If you offer “thoughts and prayers” after a tragedy, are you really helping the situation?
Some Christians will say yes, because that’s not all they’re doing. Thinking about the victims focuses their energies, and they will obviously do something tangible to help those in need.
The critics will say no. Thoughts and prayers are useless because they’re a substitute for meaningful action. When people die from gun violence, for example, prayers fix nothing but gun safety reform could make a big difference.
Linda Thunstrӧm of the University of Wyoming just posted a study (unpublished so far) trying to quantify the value of these intangible ideas. Simply put, do the people offering thoughts and prayers end up giving more or less money to victims?
Her answer? Less. Way less.
Her experiment involved getting people to donate to the Red Cross following Hurricane Harvey. In one trial, she told her participants, a mix of religious and non-religious people, that they had $5 and they could give any amount they wanted to the Red Cross. They could keep the rest. The average donation? $1.87, with religious people giving more ($1.98) than the atheists and agnostics ($1.75).
Well done, religious people…
But then she ran another trial in which (only) believers were told to pray for the hurricane victims before getting the $5 to donate. In that situation, the average donation was only $1.23.
The other trial involved all participants being told to think about the victims before getting the cash. This time, the average donation was $2.16 with religious people ($2.36) still giving more than non-religious people ($1.94).
So yes, it’s true, that this study found religious people to be more generous than non-religious people on the same playing field. It’s also true, however, that religious people who offered prayers gave significantly less money than atheists.
Our results imply victims of natural catastrophes may be financially worse off from people expressing their sympathy through the act of praying. This does, however, not necessarily mean that victims are worse off in terms of welfare. It is entirely possible that a recipient of these prayers assigns a positive (monetary) value to a prayer, which may or may not exceed the value by which monetary donations drop due to the act of praying.

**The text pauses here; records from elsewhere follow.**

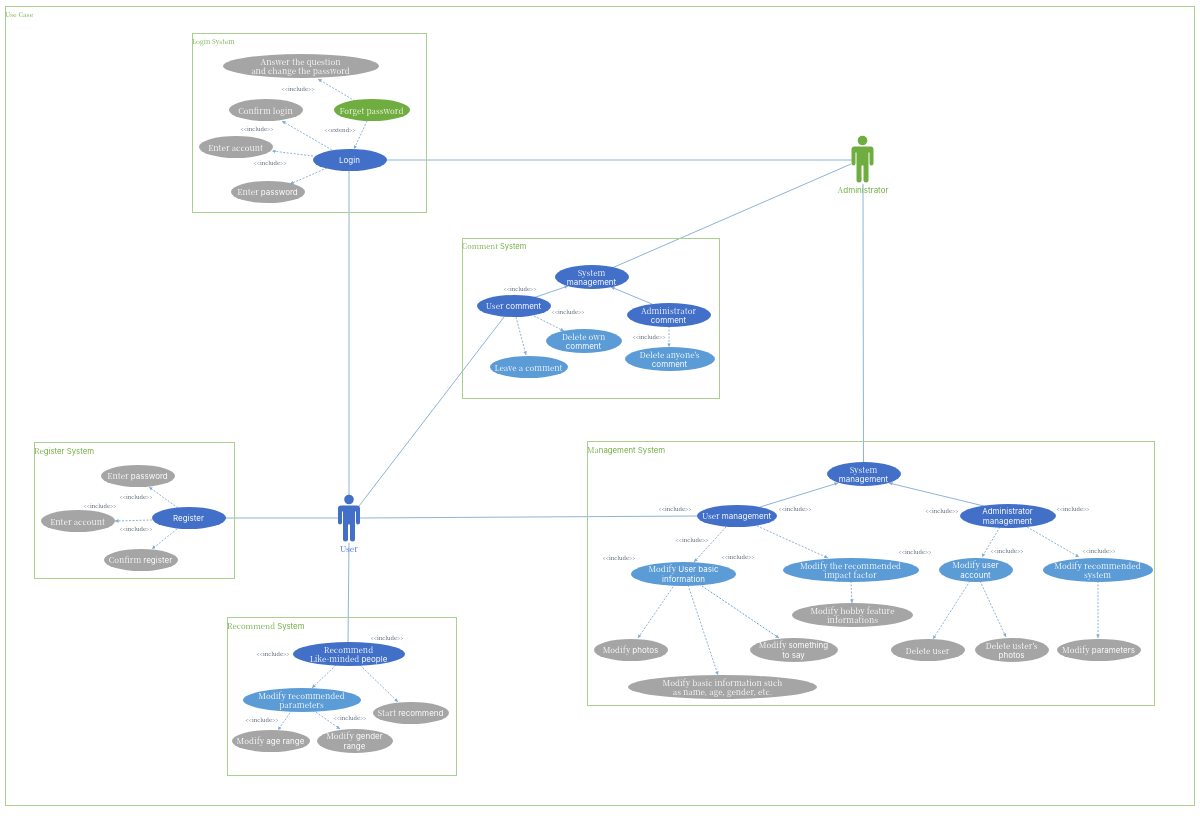
<!DOCTYPE html>
<html lang="en">
<head>
<meta charset="utf-8">
<title>Use Case</title>
<style>
:root {
  --green: #70ad40;
  --frame: #a9d18e;
  --blue: #4270c8;
  --sky: #5b9bd6;
  --grey: #a5a5a5;
  --line: #82abd4;
  --slate: #3b4a60;
  --serif: "Noto Serif CJK JP", "Noto Serif", serif;
  --sans: Inter, Roboto, sans-serif;
}
* { box-sizing: border-box; margin: 0; padding: 0; }
body { width: 1200px; height: 816px; overflow: hidden; background: #fff; }
.diagram { position: relative; width: 1200px; height: 816px; overflow: hidden; font: 8px/9px var(--serif); }
.diagram span { font-family: var(--sans); }
.frame, .node, .rel, .actor { position: absolute; }
.frame { border: 1px solid var(--frame); color: var(--green); }
.frame h1, .frame h2 { margin-left: -1px; font: 7.8px/16px var(--serif); white-space: nowrap; }
.frame .small { font-size: 6.6px; line-height: 14px; }
.frame .medium { font-size: 7.5px; line-height: 13px; }
.links { position: absolute; left: 0; top: 0; fill: none; stroke: var(--line); stroke-width: 0.9; }
.include { stroke-dasharray: 2 1.5; }
.node {
  --w: 74; --h: 22;
  left: calc(var(--x) * 1px - var(--w) * .5px + .5px);
  top: calc(var(--y) * 1px - var(--h) * .5px);
  width: calc(var(--w) * 1px);
  height: calc(var(--h) * 1px);
  display: flex; align-items: center; justify-content: center;
  border-radius: 50%; background: var(--grey); color: #fff;
  text-align: center; white-space: nowrap;
}
.node p { flex: none; }
.two { --h: 24; }
.main { background: var(--blue); }
.sub { background: var(--sky); }
.extra { background: var(--green); }
.rel {
  left: calc(var(--x) * 1px - 16px);
  top: calc(var(--y) * 1px - 3px);
  width: 32px; height: 6px;
  display: flex; justify-content: center;
  font-size: 5.5px; line-height: 6px; white-space: nowrap;
  color: var(--slate);
}
.actor { width: 60px; text-align: center; line-height: 10px; }
</style>
</head>
<body>
<main class="diagram">
  <div class="frame" style="left:5px;top:6px;width:1190px;height:800px"><h1 class="small">Use Case</h1></div>

  <svg class="links" width="1200" height="816" viewBox="0 0 1200 816" aria-hidden="true">
    <defs>
      <marker id="arrow" viewBox="0 0 6 6" refX="6" refY="3" markerWidth="4" markerHeight="4" orient="auto">
        <path d="M0 0L6 3L0 6Z" fill="#82abd4" stroke="none"/>
      </marker>
      <g id="person" stroke="none">
        <circle cx="0" cy="-19" r="4.8"/>
        <path d="M-8 -13H8Q11 -13 11 -10V4Q11 6 9 6T7 4V-7H6V21Q6 23 3.500 23T1 21V6H-1V21Q-1 23 -3.500 23T-6 21V-7H-7V4Q-7 6 -9 6T-11 4V-10Q-11 -13 -8 -13Z"/>
      </g>
    </defs>
    <g class="associations">
      <path d="M386 160H852M349 171V497M851 164L612 268M863 184L863.500 463M359 506L504 317M360 518L699 516M338 518H225M349 543L348 643"/>
    </g>
    <g class="generalizations" marker-end="url(#arrow)">
      <path d="M533 298L568 286"/>
      <path d="M652 304L611 287"/>
      <path d="M760 507L838 483"/>
      <path d="M988 507L889 483"/>
    </g>
    <g class="include" marker-end="url(#arrow)">
      <path d="M355 101L318 79"/>
      <path d="M367 121L354 149"/>
      <path d="M332 150L282 121"/>
      <path d="M313 156L272 151"/>
      <path d="M327 168L290 184"/>
      <path d="M516 317L526 355"/>
      <path d="M534 316L564 331"/>
      <path d="M669 326V347"/>
      <path d="M178 508L149 487"/>
      <path d="M152 520L115 521"/>
      <path d="M177 529L152 549"/>
      <path d="M336 665L312 688"/>
      <path d="M360 665L398 702"/>
      <path d="M292 710L278 730"/>
      <path d="M313 710L340 729"/>
      <path d="M726 527L694 562"/>
      <path d="M757 526L828 558"/>
      <path d="M675 584L638 638"/>
      <path d="M688 585L718 675"/>
      <path d="M699 584L779 638" stroke="#5b9bd6"/>
      <path d="M851 581L852 603"/>
      <path d="M1000 527L982 557"/>
      <path d="M1027 527L1079 557"/>
      <path d="M970 581L933 639"/>
      <path d="M980 581L1006 637"/>
      <path d="M1098 581V638"/>
    </g>
    <use href="#person" x="862.5" y="159.5" fill="#70ad40"/>
    <use href="#person" x="349" y="518.5" fill="#4270c8"/>
  </svg>

  <p class="actor" style="left:833px;top:185px;color:var(--green)">A<span>dministrator</span></p>
  <p class="actor" style="left:319px;top:544px;color:var(--blue)">User</p>

  <section class="login-system">
    <div class="frame" style="left:192px;top:33px;width:235px;height:180px"><h2 class="small">Login System</h2></div>
    <div class="node two" style="--x:300;--y:66;--w:156"><p>Answer the question<br>and change the password</p></div>
    <div class="node" style="--x:265;--y:110"><p>Confirm login</p></div>
    <div class="node extra" style="--x:371;--y:110;--w:76"><p>Forget password</p></div>
    <div class="node" style="--x:235;--y:147"><p>Enter account</p></div>
    <div class="node main" style="--x:349;--y:160"><p><span>Login</span></p></div>
    <div class="node" style="--x:267;--y:192"><p>Enter <span>password</span></p></div>
    <p class="rel" style="--x:298;--y:89">&lt;&lt;include&gt;&gt;</p>
    <p class="rel" style="--x:340;--y:130">&lt;&lt;extend&gt;&gt;</p>
    <p class="rel" style="--x:257;--y:129">&lt;&lt;include&gt;&gt;</p>
    <p class="rel" style="--x:270;--y:163">&lt;&lt;include&gt;&gt;</p>
  </section>

  <section class="comment-system">
    <div class="frame" style="left:462px;top:238px;width:258px;height:161px"><h2 class="medium">Comment <span>System</span></h2></div>
    <div class="node two main" style="--x:591;--y:277"><p>System<br><span>management</span></p></div>
    <div class="node main" style="--x:513;--y:306"><p>User <span>comment</span></p></div>
    <div class="node two main" style="--x:668;--y:315;--w:84"><p>Administrator<br><span>comment</span></p></div>
    <div class="node two sub" style="--x:583;--y:341;--w:76"><p>Delete own<br><span>comment</span></p></div>
    <div class="node sub" style="--x:528;--y:367;--w:78"><p>Leave a comment</p></div>
    <div class="node two sub" style="--x:669;--y:359;--w:90"><p>Delete anyone's<br><span>comment</span></p></div>
    <p class="rel" style="--x:520;--y:289">&lt;&lt;include&gt;&gt;</p>
    <p class="rel" style="--x:568;--y:312">&lt;&lt;include&gt;&gt;</p>
    <p class="rel" style="--x:649;--y:337">&lt;&lt;include&gt;&gt;</p>
  </section>

  <section class="register-system">
    <div class="frame" style="left:34px;top:442px;width:201px;height:137px"><h2>Re<span>gister System</span></h2></div>
    <div class="node" style="--x:137;--y:476"><p>Enter <span>password</span></p></div>
    <div class="node" style="--x:77;--y:521"><p>Enter account</p></div>
    <div class="node main" style="--x:188;--y:518"><p><span>Register</span></p></div>
    <div class="node" style="--x:140;--y:560"><p>Confirm <span>register</span></p></div>
    <p class="rel" style="--x:100;--y:506">&lt;&lt;include&gt;&gt;</p>
    <p class="rel" style="--x:136;--y:497">&lt;&lt;include&gt;&gt;</p>
    <p class="rel" style="--x:136;--y:529">&lt;&lt;include&gt;&gt;</p>
  </section>

  <section class="recommend-system">
    <div class="frame" style="left:227px;top:617px;width:230px;height:159px"><h2>Recommend <span>System</span></h2></div>
    <div class="node two main" style="--x:348;--y:654;--w:112"><p>Recommend<br>Like-minded <span>people</span></p></div>
    <div class="node two sub" style="--x:301;--y:700;--w:118"><p>Modify recommended<br>parameters</p></div>
    <div class="node" style="--x:410;--y:713;--w:76"><p>Start <span>recommend</span></p></div>
    <div class="node" style="--x:270;--y:741;--w:78"><p>Modify <span>age range</span></p></div>
    <div class="node two" style="--x:354;--y:741;--w:76"><p>Modify <span>gender<br>range</span></p></div>
    <p class="rel" style="--x:273;--y:654">&lt;&lt;include&gt;&gt;</p>
    <p class="rel" style="--x:387;--y:638">&lt;&lt;include&gt;&gt;</p>
    <p class="rel" style="--x:262;--y:720">&lt;&lt;include&gt;&gt;</p>
    <p class="rel" style="--x:350;--y:718">&lt;&lt;include&gt;&gt;</p>
  </section>

  <section class="management-system">
    <div class="frame" style="left:587px;top:441px;width:568px;height:265px"><h2>Ma<span>nagement System</span></h2></div>
    <div class="node two main" style="--x:863;--y:474"><p>System<br><span>management</span></p></div>
    <div class="node main" style="--x:736;--y:516;--w:80"><p>User <span>management</span></p></div>
    <div class="node two main" style="--x:1007;--y:516;--w:96"><p><span>Administrator<br>management</span></p></div>
    <div class="node two sub" style="--x:683;--y:574;--w:105"><p>Modify <span>User basic<br>information</span></p></div>
    <div class="node two sub" style="--x:850;--y:570;--w:136"><p>Modify the recommended<br>impact factor</p></div>
    <div class="node two sub" style="--x:975;--y:570"><p>Modify <span>user<br>account</span></p></div>
    <div class="node two sub" style="--x:1097;--y:570;--w:110"><p>Modify recommended<br>system</p></div>
    <div class="node two" style="--x:852;--y:615;--w:121"><p>Modify hobby feature<br>informations</p></div>
    <div class="node" style="--x:630;--y:650"><p>Modify <span>photos</span></p></div>
    <div class="node two" style="--x:793;--y:650;--w:88"><p>Modify <span>something<br>to say</span></p></div>
    <div class="node two" style="--x:722;--y:687;--w:189"><p>Modify basic information such<br>as name, age, gender, etc.</p></div>
    <div class="node" style="--x:927;--y:650"><p>Delete user</p></div>
    <div class="node two" style="--x:1011;--y:650"><p>Delete uster's<br><span>photos</span></p></div>
    <div class="node" style="--x:1098;--y:650;--w:84"><p>Modify <span>parameters</span></p></div>
    <p class="rel" style="--x:675;--y:509">&lt;&lt;include&gt;&gt;</p>
    <p class="rel" style="--x:795;--y:509">&lt;&lt;include&gt;&gt;</p>
    <p class="rel" style="--x:692;--y:540">&lt;&lt;include&gt;&gt;</p>
    <p class="rel" style="--x:619;--y:558">&lt;&lt;include&gt;&gt;</p>
    <p class="rel" style="--x:738;--y:557">&lt;&lt;include&gt;&gt;</p>
    <p class="rel" style="--x:915;--y:552">&lt;&lt;include&gt;&gt;</p>
    <p class="rel" style="--x:942;--y:511">&lt;&lt;include&gt;&gt;</p>
    <p class="rel" style="--x:1073;--y:509">&lt;&lt;include&gt;&gt;</p>
    <p class="rel" style="--x:1007;--y:551">&lt;&lt;include&gt;&gt;</p>
    <p class="rel" style="--x:1099;--y:551">&lt;&lt;include&gt;&gt;</p>
  </section>
</main>
</body>
</html>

Cass R. Sunstein summarized the results this way for Bloomberg:
Many of us are believers. But the strongest interpretation of Thunstrom’s findings is that whatever else prayers do, they also make concrete action less likely.
Donations are, of course, just one kind of action. But if these findings generalize, the lesson is alarming. If people pray, they are also less likely to devote time and effort to helping people who in need, and also to work on behalf of reforms that will make tragedy less likely in the future.
Thunstrӧm’s findings were replicated in a similar experiment after Hurricane Florence. However in another follow-up study with different participants and less money involved, prayer had no effect on donations. So at best, based on her results, prayer doesn’t help. But in some situations, it could make things worse.
We’re much better off, then, taking concrete action rather than simply praying to God to make everything better. It doesn’t help anybody to substitute action with prayer.
(Image via Shutterstock. Thanks to Brian for the link)